This season (October 2022–September 2023), India’s production of chillies is anticipated to increase by 23%, and jeera (cumin) and pepper production are also anticipated to rise. According to reports presented at the International Spice Congress 2023 (ISC 2023), however, turmeric production will probably be lower due to waterlogging of the fields during the monsoon. Jeera prices are anticipated to rise although chilli prices may not rise as much as they did last year, according to a panel at ISC2023, which was hosted by the All India Spices Exporters Forum.
With the exception of pepper, the outlook for the world’s crops will match India’s production trend. In comparison to 5.21 lt last season, the world’s pepper production is estimated to be 5.39 lakh tonnes (lt) this season. The production of cumin over the world is still less than 5 lakh tonnes, and it is still less than it was before the pandemic in India. According to the studies titled “Reboot n’ rebound Beyond the new normal” that were presented at the conclusion of ISC2023, India’s chilli will probably benefit from a 10% decline in the Chinese harvest. India’s chilli crop is not in danger from the black thrips, which severely damaged the plants and reduced output and production.
As a result, the production of chillies decreased to 12 million tonnes (mt). With the farmers’ viewpoint shifting, a higher yield of 11.5 tonnes of chillies per acre is anticipated. Production will probably grow to 16 mt as a result. Production of jeera, which fell by 20% to 3.88 lt last season, is predicted to increase to 4.14 this season. The outcome is that global production will increase to 4.35 lt from 4.08 lt. According to the analysis produced by ITC Ltd, net supply from India is expected to decline by 7%, maintaining the bullish outlook for pricing.

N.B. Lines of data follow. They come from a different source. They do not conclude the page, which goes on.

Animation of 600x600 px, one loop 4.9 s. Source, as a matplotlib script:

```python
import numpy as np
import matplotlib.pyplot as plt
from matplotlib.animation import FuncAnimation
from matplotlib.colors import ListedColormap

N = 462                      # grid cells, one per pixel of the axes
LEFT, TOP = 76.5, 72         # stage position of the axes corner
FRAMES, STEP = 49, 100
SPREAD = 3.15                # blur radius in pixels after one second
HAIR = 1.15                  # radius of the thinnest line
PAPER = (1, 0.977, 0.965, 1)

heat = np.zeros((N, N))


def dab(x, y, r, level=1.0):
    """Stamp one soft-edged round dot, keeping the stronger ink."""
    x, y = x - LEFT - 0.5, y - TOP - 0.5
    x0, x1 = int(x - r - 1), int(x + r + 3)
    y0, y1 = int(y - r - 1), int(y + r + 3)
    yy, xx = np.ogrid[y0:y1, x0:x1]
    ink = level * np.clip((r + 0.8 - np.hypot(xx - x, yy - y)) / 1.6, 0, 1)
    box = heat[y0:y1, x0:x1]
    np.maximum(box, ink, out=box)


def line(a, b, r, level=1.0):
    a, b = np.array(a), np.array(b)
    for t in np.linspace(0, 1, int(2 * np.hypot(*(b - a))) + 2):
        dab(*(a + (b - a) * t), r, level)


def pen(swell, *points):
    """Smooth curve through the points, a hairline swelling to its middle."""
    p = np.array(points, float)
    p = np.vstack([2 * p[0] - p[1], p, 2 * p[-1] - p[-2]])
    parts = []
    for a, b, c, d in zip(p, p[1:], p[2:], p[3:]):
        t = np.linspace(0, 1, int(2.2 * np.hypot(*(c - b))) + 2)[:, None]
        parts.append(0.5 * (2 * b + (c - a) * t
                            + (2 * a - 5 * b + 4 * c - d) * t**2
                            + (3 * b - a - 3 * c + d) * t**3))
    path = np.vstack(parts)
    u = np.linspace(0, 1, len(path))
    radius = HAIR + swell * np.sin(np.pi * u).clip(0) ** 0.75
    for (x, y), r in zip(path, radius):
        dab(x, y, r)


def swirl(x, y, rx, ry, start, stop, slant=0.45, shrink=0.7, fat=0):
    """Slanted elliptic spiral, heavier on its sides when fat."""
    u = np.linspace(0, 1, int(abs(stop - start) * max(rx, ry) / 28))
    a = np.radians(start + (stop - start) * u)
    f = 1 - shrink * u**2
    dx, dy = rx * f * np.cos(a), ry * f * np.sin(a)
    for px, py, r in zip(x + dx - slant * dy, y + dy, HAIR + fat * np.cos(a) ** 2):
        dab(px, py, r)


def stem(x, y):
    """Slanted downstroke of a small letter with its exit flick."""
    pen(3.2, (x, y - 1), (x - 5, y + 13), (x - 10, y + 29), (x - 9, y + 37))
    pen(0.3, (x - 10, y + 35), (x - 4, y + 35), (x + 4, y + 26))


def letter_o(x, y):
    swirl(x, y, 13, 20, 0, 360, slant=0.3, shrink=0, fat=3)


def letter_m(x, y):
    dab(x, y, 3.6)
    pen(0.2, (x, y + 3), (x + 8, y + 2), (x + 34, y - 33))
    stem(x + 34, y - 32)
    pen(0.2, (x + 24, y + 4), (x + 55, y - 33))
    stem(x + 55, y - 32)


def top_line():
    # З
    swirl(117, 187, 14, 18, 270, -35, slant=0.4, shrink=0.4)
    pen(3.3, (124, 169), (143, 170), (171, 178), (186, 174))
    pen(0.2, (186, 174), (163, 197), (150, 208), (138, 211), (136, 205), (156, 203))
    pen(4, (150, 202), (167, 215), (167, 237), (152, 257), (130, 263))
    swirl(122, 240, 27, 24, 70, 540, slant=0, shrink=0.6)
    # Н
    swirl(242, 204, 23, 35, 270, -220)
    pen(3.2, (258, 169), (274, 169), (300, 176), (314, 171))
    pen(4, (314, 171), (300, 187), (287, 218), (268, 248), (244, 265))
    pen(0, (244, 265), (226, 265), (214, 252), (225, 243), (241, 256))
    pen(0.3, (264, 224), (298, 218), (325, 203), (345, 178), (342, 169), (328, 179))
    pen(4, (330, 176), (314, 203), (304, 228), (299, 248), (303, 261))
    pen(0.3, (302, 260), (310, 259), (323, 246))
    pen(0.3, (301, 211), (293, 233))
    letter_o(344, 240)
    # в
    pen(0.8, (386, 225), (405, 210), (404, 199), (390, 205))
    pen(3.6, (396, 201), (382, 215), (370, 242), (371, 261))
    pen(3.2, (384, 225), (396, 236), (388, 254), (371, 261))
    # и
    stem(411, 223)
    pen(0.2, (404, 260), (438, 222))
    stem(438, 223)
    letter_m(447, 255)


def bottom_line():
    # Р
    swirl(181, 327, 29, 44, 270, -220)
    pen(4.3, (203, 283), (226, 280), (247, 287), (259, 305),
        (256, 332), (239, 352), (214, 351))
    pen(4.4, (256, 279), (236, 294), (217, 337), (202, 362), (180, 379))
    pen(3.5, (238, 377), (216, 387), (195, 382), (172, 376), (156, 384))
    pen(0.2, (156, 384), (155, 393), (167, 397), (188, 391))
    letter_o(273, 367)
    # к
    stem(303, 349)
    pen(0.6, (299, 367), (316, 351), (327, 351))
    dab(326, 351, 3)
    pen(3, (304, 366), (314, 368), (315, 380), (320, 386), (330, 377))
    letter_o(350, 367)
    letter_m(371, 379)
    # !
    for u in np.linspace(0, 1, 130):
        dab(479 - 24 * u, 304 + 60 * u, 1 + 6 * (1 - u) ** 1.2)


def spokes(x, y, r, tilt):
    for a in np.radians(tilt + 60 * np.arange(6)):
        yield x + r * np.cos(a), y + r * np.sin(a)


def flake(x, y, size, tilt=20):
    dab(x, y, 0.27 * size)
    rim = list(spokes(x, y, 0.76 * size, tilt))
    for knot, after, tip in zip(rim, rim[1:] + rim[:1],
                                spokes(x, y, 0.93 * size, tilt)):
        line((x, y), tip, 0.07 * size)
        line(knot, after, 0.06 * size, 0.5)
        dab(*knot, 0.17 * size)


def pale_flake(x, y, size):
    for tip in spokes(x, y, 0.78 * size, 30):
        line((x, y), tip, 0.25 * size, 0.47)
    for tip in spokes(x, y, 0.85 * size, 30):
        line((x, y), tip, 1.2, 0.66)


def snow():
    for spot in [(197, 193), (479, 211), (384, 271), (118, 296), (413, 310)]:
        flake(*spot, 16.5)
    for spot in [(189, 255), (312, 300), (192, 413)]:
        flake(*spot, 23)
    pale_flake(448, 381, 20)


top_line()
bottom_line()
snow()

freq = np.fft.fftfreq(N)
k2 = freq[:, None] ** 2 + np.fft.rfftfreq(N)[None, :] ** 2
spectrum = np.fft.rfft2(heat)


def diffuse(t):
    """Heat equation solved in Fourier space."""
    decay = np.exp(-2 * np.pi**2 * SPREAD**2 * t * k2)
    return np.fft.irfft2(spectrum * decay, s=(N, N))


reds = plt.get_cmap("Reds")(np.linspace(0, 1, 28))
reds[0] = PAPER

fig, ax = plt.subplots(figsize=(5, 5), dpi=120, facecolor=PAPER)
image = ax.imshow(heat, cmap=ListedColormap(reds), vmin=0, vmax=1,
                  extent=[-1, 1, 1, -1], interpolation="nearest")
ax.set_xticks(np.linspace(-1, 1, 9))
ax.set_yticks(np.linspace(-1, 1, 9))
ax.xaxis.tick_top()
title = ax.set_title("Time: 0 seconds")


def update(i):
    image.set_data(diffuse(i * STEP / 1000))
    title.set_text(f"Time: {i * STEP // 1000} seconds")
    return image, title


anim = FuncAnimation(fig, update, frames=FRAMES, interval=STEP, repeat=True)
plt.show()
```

During the post-Covid period, pepper planting suffers from neglected farms, expensive labour, poor returns, curtained demand, and supply-chain instability. According to the report, which was created by Herbs and Spices, production in India may rise from 52,000 tonnes the previous season to 53,500 tonnes. Low rates of insect attack and sparing chemical use are likely to be advantageous for farmers. Although the price trajectory for turmeric will be determined by demand, the season’s huge carryover supply of 1.7 lt is a negative issue.